→ Your task
Where a line contains the word "stripeDist", copy that line from the records below.
(Extracted entries)
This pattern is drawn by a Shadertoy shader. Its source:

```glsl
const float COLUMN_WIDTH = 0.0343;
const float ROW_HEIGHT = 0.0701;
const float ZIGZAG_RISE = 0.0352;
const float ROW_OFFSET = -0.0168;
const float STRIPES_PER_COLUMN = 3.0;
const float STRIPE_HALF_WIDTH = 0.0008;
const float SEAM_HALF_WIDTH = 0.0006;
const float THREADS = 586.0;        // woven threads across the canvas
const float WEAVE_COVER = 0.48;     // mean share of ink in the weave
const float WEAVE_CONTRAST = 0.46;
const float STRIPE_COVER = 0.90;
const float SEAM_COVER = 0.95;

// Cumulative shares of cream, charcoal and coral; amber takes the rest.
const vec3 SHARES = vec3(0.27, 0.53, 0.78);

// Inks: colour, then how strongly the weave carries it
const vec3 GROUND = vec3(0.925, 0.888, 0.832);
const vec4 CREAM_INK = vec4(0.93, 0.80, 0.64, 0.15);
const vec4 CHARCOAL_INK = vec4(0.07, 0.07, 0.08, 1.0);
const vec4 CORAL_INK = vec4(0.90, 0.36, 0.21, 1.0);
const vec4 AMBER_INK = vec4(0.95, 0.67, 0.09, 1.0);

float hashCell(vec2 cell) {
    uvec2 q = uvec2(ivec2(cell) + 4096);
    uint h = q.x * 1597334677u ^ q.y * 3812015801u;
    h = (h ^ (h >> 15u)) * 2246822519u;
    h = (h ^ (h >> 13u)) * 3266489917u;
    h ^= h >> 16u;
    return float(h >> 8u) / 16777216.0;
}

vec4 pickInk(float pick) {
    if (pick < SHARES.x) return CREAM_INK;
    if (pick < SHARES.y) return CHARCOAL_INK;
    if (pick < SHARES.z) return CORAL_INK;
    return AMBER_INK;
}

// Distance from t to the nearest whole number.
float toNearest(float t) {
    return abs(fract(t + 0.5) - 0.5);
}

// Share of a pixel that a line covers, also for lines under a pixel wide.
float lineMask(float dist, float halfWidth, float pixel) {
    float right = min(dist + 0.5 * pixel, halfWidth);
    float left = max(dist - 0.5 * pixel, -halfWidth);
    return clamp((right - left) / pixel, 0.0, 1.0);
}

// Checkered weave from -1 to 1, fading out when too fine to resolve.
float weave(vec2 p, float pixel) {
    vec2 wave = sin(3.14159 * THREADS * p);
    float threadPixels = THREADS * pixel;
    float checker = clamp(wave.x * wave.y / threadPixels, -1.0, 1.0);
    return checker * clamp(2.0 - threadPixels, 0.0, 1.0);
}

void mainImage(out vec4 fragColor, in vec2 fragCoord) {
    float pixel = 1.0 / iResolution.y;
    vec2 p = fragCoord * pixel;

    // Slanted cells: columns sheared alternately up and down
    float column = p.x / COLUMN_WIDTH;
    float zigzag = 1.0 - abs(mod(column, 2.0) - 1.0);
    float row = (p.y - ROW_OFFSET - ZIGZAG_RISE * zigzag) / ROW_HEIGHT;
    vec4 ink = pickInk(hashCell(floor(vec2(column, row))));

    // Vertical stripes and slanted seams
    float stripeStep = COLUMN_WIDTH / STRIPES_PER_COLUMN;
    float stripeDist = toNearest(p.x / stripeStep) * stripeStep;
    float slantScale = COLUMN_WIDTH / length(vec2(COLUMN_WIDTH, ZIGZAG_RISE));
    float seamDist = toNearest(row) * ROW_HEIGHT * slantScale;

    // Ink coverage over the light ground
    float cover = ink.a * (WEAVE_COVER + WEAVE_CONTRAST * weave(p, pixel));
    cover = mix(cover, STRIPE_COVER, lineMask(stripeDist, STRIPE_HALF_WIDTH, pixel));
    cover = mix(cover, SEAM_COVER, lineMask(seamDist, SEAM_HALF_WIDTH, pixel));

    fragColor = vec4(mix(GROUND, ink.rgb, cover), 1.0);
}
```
(End Extracted entries)
→ Your solution
    float stripeDist = toNearest(p.x / stripeStep) * stripeStep;
    cover = mix(cover, STRIPE_COVER, lineMask(stripeDist, STRIPE_HALF_WIDTH, pixel));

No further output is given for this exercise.